**Activity**
For every line in the records below that holds "halfLength", make a copy.

**Given data**
···

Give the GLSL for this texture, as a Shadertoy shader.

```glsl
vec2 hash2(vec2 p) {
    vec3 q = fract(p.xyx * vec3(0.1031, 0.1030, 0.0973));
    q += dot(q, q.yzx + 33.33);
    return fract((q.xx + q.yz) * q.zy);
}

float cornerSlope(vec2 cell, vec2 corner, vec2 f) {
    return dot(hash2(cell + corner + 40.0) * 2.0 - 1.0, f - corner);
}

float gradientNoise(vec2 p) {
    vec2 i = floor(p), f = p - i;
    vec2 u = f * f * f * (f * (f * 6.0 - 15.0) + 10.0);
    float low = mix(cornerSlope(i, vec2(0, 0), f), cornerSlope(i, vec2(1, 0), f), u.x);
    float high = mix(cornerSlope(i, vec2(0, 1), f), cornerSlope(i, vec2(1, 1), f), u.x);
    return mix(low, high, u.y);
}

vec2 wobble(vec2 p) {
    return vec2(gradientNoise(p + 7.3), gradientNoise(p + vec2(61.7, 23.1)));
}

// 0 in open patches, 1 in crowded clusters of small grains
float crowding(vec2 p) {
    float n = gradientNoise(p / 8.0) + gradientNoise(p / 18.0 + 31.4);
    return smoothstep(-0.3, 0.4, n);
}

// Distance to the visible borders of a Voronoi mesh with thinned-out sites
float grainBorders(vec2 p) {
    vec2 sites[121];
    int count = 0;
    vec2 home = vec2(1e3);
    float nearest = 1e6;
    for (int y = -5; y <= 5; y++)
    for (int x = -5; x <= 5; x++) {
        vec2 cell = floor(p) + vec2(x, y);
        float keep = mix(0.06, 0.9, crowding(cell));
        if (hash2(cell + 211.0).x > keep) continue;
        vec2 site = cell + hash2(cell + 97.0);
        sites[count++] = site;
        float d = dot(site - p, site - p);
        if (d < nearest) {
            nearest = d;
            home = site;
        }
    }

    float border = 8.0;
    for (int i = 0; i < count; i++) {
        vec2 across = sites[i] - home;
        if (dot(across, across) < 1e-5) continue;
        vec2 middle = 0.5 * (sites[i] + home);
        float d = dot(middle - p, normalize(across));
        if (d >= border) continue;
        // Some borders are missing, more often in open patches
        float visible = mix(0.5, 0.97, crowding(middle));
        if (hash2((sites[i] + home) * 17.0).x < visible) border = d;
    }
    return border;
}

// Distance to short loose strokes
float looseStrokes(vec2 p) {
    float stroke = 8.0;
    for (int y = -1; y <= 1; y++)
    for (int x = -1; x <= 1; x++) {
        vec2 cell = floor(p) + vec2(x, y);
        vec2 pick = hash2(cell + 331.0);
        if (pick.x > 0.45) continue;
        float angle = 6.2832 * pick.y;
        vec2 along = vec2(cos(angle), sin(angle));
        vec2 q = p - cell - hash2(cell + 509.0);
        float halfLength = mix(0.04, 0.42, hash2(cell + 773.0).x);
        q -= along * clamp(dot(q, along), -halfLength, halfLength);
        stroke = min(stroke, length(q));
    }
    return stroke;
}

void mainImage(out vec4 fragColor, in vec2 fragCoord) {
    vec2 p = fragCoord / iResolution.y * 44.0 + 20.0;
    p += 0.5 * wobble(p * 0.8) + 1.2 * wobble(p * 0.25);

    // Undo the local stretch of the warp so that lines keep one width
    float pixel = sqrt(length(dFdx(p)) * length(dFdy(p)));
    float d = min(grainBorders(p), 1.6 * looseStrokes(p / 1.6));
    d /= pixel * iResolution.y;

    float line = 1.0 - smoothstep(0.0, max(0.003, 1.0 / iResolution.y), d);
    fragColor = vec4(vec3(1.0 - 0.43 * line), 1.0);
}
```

···

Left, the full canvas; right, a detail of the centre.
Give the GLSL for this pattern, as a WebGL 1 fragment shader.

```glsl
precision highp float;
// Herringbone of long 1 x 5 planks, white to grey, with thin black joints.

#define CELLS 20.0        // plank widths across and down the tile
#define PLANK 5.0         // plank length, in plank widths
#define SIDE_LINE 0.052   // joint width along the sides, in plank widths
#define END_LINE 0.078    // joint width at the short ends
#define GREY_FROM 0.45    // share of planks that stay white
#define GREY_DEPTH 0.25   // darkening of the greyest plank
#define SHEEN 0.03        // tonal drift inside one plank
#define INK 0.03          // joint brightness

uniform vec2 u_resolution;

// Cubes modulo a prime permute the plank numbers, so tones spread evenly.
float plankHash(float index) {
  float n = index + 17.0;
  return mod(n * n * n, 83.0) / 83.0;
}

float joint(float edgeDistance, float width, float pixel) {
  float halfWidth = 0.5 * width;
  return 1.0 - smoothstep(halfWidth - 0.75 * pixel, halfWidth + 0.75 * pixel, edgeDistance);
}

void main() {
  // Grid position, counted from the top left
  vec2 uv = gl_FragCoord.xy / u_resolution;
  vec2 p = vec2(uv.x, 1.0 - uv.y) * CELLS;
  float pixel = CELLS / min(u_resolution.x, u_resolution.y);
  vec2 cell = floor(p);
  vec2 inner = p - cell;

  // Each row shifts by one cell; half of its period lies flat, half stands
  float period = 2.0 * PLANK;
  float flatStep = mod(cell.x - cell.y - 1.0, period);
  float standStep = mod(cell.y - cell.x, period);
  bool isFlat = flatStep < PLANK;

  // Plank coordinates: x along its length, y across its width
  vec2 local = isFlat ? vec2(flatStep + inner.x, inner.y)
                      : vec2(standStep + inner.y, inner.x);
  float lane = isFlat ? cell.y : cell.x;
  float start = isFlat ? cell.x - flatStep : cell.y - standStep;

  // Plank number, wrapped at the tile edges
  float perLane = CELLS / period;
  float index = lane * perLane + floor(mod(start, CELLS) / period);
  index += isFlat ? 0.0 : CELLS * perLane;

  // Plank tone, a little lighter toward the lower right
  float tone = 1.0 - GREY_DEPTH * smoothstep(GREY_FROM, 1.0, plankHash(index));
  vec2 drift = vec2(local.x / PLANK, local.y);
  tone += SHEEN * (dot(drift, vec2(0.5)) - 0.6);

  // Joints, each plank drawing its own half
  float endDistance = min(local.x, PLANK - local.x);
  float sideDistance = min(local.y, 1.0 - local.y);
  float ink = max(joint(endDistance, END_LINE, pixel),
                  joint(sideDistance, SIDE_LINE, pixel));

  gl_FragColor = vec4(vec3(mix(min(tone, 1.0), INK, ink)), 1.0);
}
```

···

**Answer box**
        float halfLength = mix(0.04, 0.42, hash2(cell + 773.0).x);
        q -= along * clamp(dot(q, along), -halfLength, halfLength);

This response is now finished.